Every entry below is to be copied exactly, with nothing left out.

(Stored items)
+===+

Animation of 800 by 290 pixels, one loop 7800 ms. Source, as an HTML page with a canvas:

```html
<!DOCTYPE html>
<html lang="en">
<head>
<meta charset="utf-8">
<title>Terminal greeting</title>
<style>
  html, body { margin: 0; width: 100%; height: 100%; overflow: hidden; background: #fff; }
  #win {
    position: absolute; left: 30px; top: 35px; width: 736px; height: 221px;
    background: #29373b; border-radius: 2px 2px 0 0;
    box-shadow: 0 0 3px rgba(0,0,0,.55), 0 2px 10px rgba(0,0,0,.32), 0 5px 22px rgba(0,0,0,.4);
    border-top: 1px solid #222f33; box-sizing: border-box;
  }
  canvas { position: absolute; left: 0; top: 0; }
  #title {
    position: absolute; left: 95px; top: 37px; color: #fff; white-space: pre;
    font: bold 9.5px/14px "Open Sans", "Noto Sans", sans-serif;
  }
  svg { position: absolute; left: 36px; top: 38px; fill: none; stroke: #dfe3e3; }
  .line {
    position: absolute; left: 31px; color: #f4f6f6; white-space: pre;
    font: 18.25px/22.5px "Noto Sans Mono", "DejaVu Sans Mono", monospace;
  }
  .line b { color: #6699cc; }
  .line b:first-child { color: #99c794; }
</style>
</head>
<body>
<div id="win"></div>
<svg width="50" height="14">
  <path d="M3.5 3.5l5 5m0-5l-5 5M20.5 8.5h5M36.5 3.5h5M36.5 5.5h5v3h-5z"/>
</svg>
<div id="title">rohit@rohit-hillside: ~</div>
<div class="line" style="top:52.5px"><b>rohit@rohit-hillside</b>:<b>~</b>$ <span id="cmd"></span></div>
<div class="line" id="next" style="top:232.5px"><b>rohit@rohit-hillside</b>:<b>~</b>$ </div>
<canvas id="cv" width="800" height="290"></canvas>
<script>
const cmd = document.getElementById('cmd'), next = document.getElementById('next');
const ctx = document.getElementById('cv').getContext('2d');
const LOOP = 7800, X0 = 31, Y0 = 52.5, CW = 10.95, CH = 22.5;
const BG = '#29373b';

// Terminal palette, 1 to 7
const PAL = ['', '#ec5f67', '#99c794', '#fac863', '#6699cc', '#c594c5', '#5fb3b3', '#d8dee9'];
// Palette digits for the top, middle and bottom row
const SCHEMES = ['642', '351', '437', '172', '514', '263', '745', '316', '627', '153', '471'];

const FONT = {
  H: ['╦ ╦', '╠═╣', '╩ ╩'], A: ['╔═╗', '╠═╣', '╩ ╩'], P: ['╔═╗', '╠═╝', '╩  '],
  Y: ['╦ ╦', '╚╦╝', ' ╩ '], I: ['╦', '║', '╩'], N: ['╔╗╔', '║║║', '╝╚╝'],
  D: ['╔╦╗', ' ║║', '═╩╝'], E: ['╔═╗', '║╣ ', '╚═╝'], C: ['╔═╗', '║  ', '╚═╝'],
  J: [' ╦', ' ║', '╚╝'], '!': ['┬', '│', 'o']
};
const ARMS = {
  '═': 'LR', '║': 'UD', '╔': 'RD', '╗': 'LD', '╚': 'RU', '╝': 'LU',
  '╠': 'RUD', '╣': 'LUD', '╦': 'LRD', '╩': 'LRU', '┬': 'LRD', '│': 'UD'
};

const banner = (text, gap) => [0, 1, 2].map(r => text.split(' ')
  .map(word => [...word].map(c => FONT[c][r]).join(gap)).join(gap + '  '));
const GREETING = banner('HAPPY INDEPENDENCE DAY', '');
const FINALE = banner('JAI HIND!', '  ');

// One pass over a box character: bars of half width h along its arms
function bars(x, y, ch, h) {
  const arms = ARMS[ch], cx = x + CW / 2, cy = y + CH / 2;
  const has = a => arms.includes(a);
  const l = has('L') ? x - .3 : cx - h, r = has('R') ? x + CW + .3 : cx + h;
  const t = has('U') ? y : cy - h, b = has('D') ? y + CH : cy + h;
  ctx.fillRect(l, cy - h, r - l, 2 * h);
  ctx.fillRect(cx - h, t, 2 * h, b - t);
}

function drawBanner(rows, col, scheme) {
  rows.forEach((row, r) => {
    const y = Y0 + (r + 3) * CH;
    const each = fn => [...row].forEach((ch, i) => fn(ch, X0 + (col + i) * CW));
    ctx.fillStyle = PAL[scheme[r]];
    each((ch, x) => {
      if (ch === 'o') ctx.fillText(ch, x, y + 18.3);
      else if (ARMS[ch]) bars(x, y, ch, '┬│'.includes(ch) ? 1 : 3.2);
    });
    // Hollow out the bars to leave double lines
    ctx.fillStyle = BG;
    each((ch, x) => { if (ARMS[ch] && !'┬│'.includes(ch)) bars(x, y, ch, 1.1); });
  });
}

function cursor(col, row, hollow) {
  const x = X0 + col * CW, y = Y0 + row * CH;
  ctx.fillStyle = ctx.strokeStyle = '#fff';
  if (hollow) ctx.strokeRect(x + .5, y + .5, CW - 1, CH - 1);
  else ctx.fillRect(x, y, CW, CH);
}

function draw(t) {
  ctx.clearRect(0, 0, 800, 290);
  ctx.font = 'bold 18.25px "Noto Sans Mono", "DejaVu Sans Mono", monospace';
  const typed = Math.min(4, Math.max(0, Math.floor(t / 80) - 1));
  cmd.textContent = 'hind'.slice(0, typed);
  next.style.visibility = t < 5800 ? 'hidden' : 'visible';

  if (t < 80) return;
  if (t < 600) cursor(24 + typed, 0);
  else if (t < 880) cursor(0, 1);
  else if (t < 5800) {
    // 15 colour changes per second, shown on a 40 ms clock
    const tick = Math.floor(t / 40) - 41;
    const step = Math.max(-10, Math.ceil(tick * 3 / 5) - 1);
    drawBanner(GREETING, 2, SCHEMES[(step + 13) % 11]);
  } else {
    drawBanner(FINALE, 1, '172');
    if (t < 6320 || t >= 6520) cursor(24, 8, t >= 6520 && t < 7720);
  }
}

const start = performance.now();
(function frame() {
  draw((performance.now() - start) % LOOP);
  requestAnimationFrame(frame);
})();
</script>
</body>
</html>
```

+===+

The answer:
Animation of 800 by 290 pixels, one loop 7800 ms. Source, as an HTML page with a canvas:

```html
<!DOCTYPE html>
<html lang="en">
<head>
<meta charset="utf-8">
<title>Terminal greeting</title>
<style>
  html, body { margin: 0; width: 100%; height: 100%; overflow: hidden; background: #fff; }
  #win {
    position: absolute; left: 30px; top: 35px; width: 736px; height: 221px;
    background: #29373b; border-radius: 2px 2px 0 0;
    box-shadow: 0 0 3px rgba(0,0,0,.55), 0 2px 10px rgba(0,0,0,.32), 0 5px 22px rgba(0,0,0,.4);
    border-top: 1px solid #222f33; box-sizing: border-box;
  }
  canvas { position: absolute; left: 0; top: 0; }
  #title {
    position: absolute; left: 95px; top: 37px; color: #fff; white-space: pre;
    font: bold 9.5px/14px "Open Sans", "Noto Sans", sans-serif;
  }
  svg { position: absolute; left: 36px; top: 38px; fill: none; stroke: #dfe3e3; }
  .line {
    position: absolute; left: 31px; color: #f4f6f6; white-space: pre;
    font: 18.25px/22.5px "Noto Sans Mono", "DejaVu Sans Mono", monospace;
  }
  .line b { color: #6699cc; }
  .line b:first-child { color: #99c794; }
</style>
</head>
<body>
<div id="win"></div>
<svg width="50" height="14">
  <path d="M3.5 3.5l5 5m0-5l-5 5M20.5 8.5h5M36.5 3.5h5M36.5 5.5h5v3h-5z"/>
</svg>
<div id="title">rohit@rohit-hillside: ~</div>
<div class="line" style="top:52.5px"><b>rohit@rohit-hillside</b>:<b>~</b>$ <span id="cmd"></span></div>
<div class="line" id="next" style="top:232.5px"><b>rohit@rohit-hillside</b>:<b>~</b>$ </div>
<canvas id="cv" width="800" height="290"></canvas>
<script>
const cmd = document.getElementById('cmd'), next = document.getElementById('next');
const ctx = document.getElementById('cv').getContext('2d');
const LOOP = 7800, X0 = 31, Y0 = 52.5, CW = 10.95, CH = 22.5;
const BG = '#29373b';

// Terminal palette, 1 to 7
const PAL = ['', '#ec5f67', '#99c794', '#fac863', '#6699cc', '#c594c5', '#5fb3b3', '#d8dee9'];
// Palette digits for the top, middle and bottom row
const SCHEMES = ['642', '351', '437', '172', '514', '263', '745', '316', '627', '153', '471'];

const FONT = {
  H: ['╦ ╦', '╠═╣', '╩ ╩'], A: ['╔═╗', '╠═╣', '╩ ╩'], P: ['╔═╗', '╠═╝', '╩  '],
  Y: ['╦ ╦', '╚╦╝', ' ╩ '], I: ['╦', '║', '╩'], N: ['╔╗╔', '║║║', '╝╚╝'],
  D: ['╔╦╗', ' ║║', '═╩╝'], E: ['╔═╗', '║╣ ', '╚═╝'], C: ['╔═╗', '║  ', '╚═╝'],
  J: [' ╦', ' ║', '╚╝'], '!': ['┬', '│', 'o']
};
const ARMS = {
  '═': 'LR', '║': 'UD', '╔': 'RD', '╗': 'LD', '╚': 'RU', '╝': 'LU',
  '╠': 'RUD', '╣': 'LUD', '╦': 'LRD', '╩': 'LRU', '┬': 'LRD', '│': 'UD'
};

const banner = (text, gap) => [0, 1, 2].map(r => text.split(' ')
  .map(word => [...word].map(c => FONT[c][r]).join(gap)).join(gap + '  '));
const GREETING = banner('HAPPY INDEPENDENCE DAY', '');
const FINALE = banner('JAI HIND!', '  ');

// One pass over a box character: bars of half width h along its arms
function bars(x, y, ch, h) {
  const arms = ARMS[ch], cx = x + CW / 2, cy = y + CH / 2;
  const has = a => arms.includes(a);
  const l = has('L') ? x - .3 : cx - h, r = has('R') ? x + CW + .3 : cx + h;
  const t = has('U') ? y : cy - h, b = has('D') ? y + CH : cy + h;
  ctx.fillRect(l, cy - h, r - l, 2 * h);
  ctx.fillRect(cx - h, t, 2 * h, b - t);
}

function drawBanner(rows, col, scheme) {
  rows.forEach((row, r) => {
    const y = Y0 + (r + 3) * CH;
    const each = fn => [...row].forEach((ch, i) => fn(ch, X0 + (col + i) * CW));
    ctx.fillStyle = PAL[scheme[r]];
    each((ch, x) => {
      if (ch === 'o') ctx.fillText(ch, x, y + 18.3);
      else if (ARMS[ch]) bars(x, y, ch, '┬│'.includes(ch) ? 1 : 3.2);
    });
    // Hollow out the bars to leave double lines
    ctx.fillStyle = BG;
    each((ch, x) => { if (ARMS[ch] && !'┬│'.includes(ch)) bars(x, y, ch, 1.1); });
  });
}

function cursor(col, row, hollow) {
  const x = X0 + col * CW, y = Y0 + row * CH;
  ctx.fillStyle = ctx.strokeStyle = '#fff';
  if (hollow) ctx.strokeRect(x + .5, y + .5, CW - 1, CH - 1);
  else ctx.fillRect(x, y, CW, CH);
}

function draw(t) {
  ctx.clearRect(0, 0, 800, 290);
  ctx.font = 'bold 18.25px "Noto Sans Mono", "DejaVu Sans Mono", monospace';
  const typed = Math.min(4, Math.max(0, Math.floor(t / 80) - 1));
  cmd.textContent = 'hind'.slice(0, typed);
  next.style.visibility = t < 5800 ? 'hidden' : 'visible';

  if (t < 80) return;
  if (t < 600) cursor(24 + typed, 0);
  else if (t < 880) cursor(0, 1);
  else if (t < 5800) {
    // 15 colour changes per second, shown on a 40 ms clock
    const tick = Math.floor(t / 40) - 41;
    const step = Math.max(-10, Math.ceil(tick * 3 / 5) - 1);
    drawBanner(GREETING, 2, SCHEMES[(step + 13) % 11]);
  } else {
    drawBanner(FINALE, 1, '172');
    if (t < 6320 || t >= 6520) cursor(24, 8, t >= 6520 && t < 7720);
  }
}

const start = performance.now();
(function frame() {
  draw((performance.now() - start) % LOOP);
  requestAnimationFrame(frame);
})();
</script>
</body>
</html>
```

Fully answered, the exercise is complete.